Hello and welcome to my 10th blog for FoodSmartphone project! Greetings from warm and sunny Stellenbosch, South Africa! However, at this moment when I write this blog it is pouring rain here, good timing to start writing blogs 😊. So, what do I do in South Africa? I came for one of the biggest conferences in polymer science to share my research on antifouling bioactive coatings and learn about new things in this field. It is one of one-time perks and a sort of reward for long working hours. It is a possibility to go to faraway places (preferentially warm 😊) to exchange knowledge and ideas with other fellow scientists.

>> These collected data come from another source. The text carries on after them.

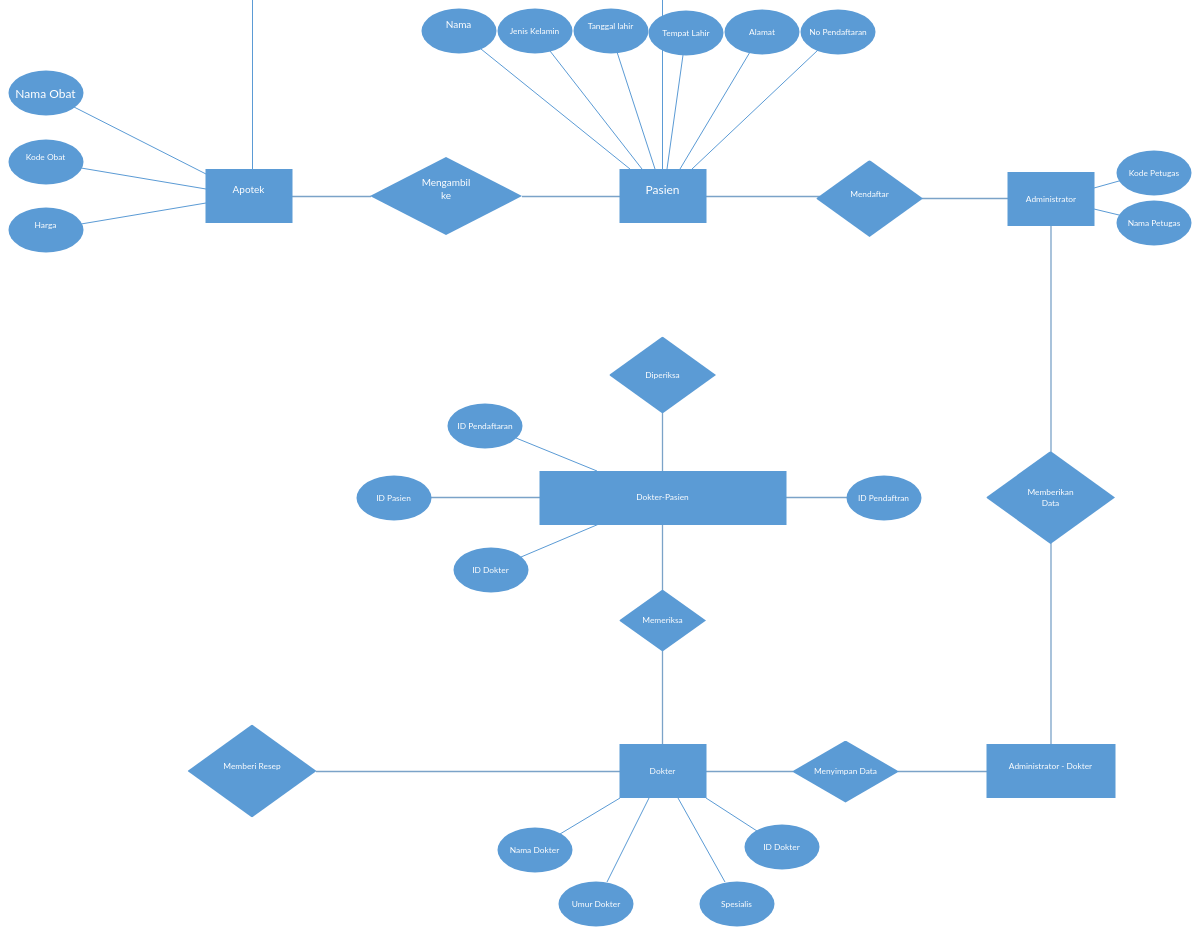
<!DOCTYPE html>
<html lang="id">
<head>
<meta charset="utf-8">
<title>Diagram relasi entitas klinik</title>
<style>
:root {
  --node: #5b9bd5;
  --line: #5b9bd5;
  --relation-line: #7ba3c8;
  --label: #fff;
  --paper: #fff;
}
* { box-sizing: border-box; margin: 0; }
html, body { width: 1200px; height: 934px; overflow: hidden; background: var(--paper); }
.diagram {
  position: relative; width: 1200px; height: 934px; overflow: hidden;
  font: 8.4px/11px Lato, sans-serif; color: var(--label);
}
.connectors { position: absolute; left: 0; top: 0; }
.attribute-lines { stroke: var(--line); stroke-width: 1; fill: none; }
.relation-lines { stroke: var(--relation-line); stroke-width: 1.3; fill: none; }
.node {
  position: absolute; left: var(--x); top: var(--y); width: var(--w); height: var(--h);
  transform: translate(-50%, -50%);
  display: flex; align-items: center; justify-content: center;
  text-align: center; white-space: nowrap; background: var(--node);
}
.attribute { --w: 75px; --h: 45px; border-radius: 50%; }
.entity { --w: 87px; --h: 54px; }
.relation { clip-path: polygon(50% 0, 100% 50%, 50% 100%, 0 50%); }
.raised { padding-bottom: 10px; }
.lifted { padding-bottom: 14px; }
.medium { font-size: 10px; line-height: 13px; }
.large { font-size: 12px; line-height: 15px; }
</style>
</head>
<body>
<main class="diagram">
  <svg class="connectors" width="1200" height="934" viewBox="0 0 1200 934" aria-hidden="true">
    <g class="attribute-lines">
      <path d="M252.5 0V169M662.5 0V169"/>
      <path d="M74 107L206 174M81 168L206 189M81 224L206 203"/>
      <path d="M481 49L630 169M550 51L642 169M617 52L655 169M683 55L667 169M750 52L680 169M818 50L692 169"/>
      <path d="M1094 188L1119 181M1094 209L1119 215"/>
      <path d="M516 438L597 471M521 557L599 524"/>
      <path d="M560 834L620 798M607 882L649 798M725 882L678 798M757 831L706 798"/>
    </g>
    <g class="relation-lines">
      <path d="M292 196.5H371M522 196.5H620M706 196.5H820M922 198.5H1008"/>
      <path d="M1051 225V452M1051 543V745"/>
      <path d="M662.5 413V471M662.5 524V590M662.5 651V745"/>
      <path d="M431 497.5H540M785 497.5H847"/>
      <path d="M316 771.5H620M706 771.5H793M898 771.5H987"/>
    </g>
  </svg>

  <section aria-label="Apotek">
    <div class="node attribute large" style="--x:45.5px;--y:93px">Nama Obat</div>
    <div class="node attribute raised" style="--x:45.5px;--y:161.5px">Kode Obat</div>
    <div class="node attribute raised" style="--x:45.5px;--y:230px">Harga</div>
    <div class="node entity medium lifted" style="--x:248.5px;--y:196px">Apotek</div>
  </section>
  <div class="node relation medium lifted" style="--x:446px;--y:196px;--w:152px;--h:78px">Mengambil<br>ke</div>

  <section aria-label="Pasien">
    <div class="node attribute medium lifted" style="--x:458.5px;--y:31px">Nama</div>
    <div class="node attribute" style="--x:534.5px;--y:31px">Jenis Kelamin</div>
    <div class="node attribute raised" style="--x:610.5px;--y:31px">Tanggal lahir</div>
    <div class="node attribute" style="--x:686px;--y:33px">Tempat Lahir</div>
    <div class="node attribute" style="--x:762px;--y:32px">Alamat</div>
    <div class="node attribute" style="--x:838px;--y:32px">No Pendaftaran</div>
    <div class="node entity large lifted" style="--x:662.5px;--y:196px">Pasien</div>
  </section>
  <div class="node relation raised" style="--x:869.5px;--y:198.5px;--w:107px;--h:77px">Mendaftar</div>

  <section aria-label="Administrator">
    <div class="node entity" style="--x:1051px;--y:199px">Administrator</div>
    <div class="node attribute" style="--x:1154px;--y:172.5px">Kode Petugas</div>
    <div class="node attribute" style="--x:1154px;--y:223px">Nama Petugas</div>
  </section>
  <div class="node relation" style="--x:1050.5px;--y:497.5px;--w:129px;--h:93px">Memberikan<br>Data</div>

  <div class="node relation" style="--x:662.5px;--y:375px;--w:107px;--h:77px">Diperiksa</div>
  <section aria-label="Dokter-Pasien">
    <div class="node attribute" style="--x:485px;--y:425.5px">ID Pendaftaran</div>
    <div class="node attribute" style="--x:393.5px;--y:497.5px">ID Pasien</div>
    <div class="node attribute" style="--x:490.5px;--y:570px">ID Dokter</div>
    <div class="node attribute" style="--x:883.5px;--y:497.5px">ID Pendaftran</div>
    <div class="node entity" style="--x:662.5px;--y:497.5px;--w:247px">Dokter-Pasien</div>
  </section>
  <div class="node relation" style="--x:662.5px;--y:620.5px;--w:87px;--h:62px">Memeriksa</div>

  <div class="node relation raised" style="--x:252px;--y:771px;--w:129px;--h:93px">Memberi Resep</div>
  <section aria-label="Dokter">
    <div class="node entity" style="--x:662.5px;--y:771px">Dokter</div>
    <div class="node attribute" style="--x:534.5px;--y:850px">Nama Dokter</div>
    <div class="node attribute" style="--x:596px;--y:903.5px">Umur Dokter</div>
    <div class="node attribute" style="--x:736.5px;--y:903.5px">Spesialis</div>
    <div class="node attribute" style="--x:781.5px;--y:847px">ID Dokter</div>
  </section>
  <div class="node relation" style="--x:845.5px;--y:771.5px;--w:107px;--h:62px">Menyimpan Data</div>
  <div class="node entity raised" style="--x:1050.5px;--y:771px;--w:129px">Administrator - Dokter</div>
</main>
</body>
</html>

You might say: polymers and FoodSmartphone do not really combine. So, let me explain what was my first task in FoodSmartphone project. My first milestone in this project was to create antifouling coatings. It is a coating, that resist non-specific adsorption of proteins. Why this is a problem? Those non-specifically adsorbed proteins affect the sensitivity of biosensors and reduce the possibility to find your target molecule. For example: let’s try to find Wally on the picture bellow, you will admit that finding him is rather hard, in the same way other proteins in some complex medium like milk or food extracts or other liquids make it hard for biosensor to find toxins, allergens, pathogens and sometimes create false positive results. Think how many times when you looked for Wally on this picture you thought that you had found him but it was something or someone else. The same struggle faces any biosensor device.
It is much easier to find Wally on the second picture (check out below). My job as a researcher in the FoodSmartphone project is to create coatings on the surface of the biosensor that will allow us to see our Wally clearly, when I say Wally I mean pathogen, allergen or toxins in food. This will allow us to have efficient and reliable biosensor. So how to create those coatings? There are numerous ways how you can make the but the best option to coat surfaces with polymers, not just polymers a polymer brushes. Let me explain one by one: a polymer is a big molecule that consist of many small linked molecules, which we call monomers. Most of things around us are made from polymers, for example plastic chairs and plastic bottles. But also any kind of wood is a cellulose based polymers, the material from which our clothes are made of are polymers, and you can even go as far as to call proteins in our body and nature polymers 😊. OK, then what are polymer brushes? They are also polymers but in case of brush one side of the polymer chain is attached to a surface. We usually grow those polymers like trees from surfaces by adding in control way one monomer after another.
So, my first task was to create those polymer layers. However, we not just created those layers but also adopted a new technique for creating those layers using light and an awesome catalyst. This work of my first year in FoodSmartphone project will soon be published as an open-access article in Advanced Materials Interfaces. Check out my twitter and also follow me 😊 for those updates.
Thank you for reading till the end.
The answer to Wally puzzle is below 😊
Special thank you for the awesome idea how to explain antifouling in the simple metaphor of “Where’s Wally?” to my supervisor Dr. Jacob Baggerman 😊
Also, second after credits scene, turtle eating grass at Jan Marais Natural reserve in Stellenbosch South Africa 😊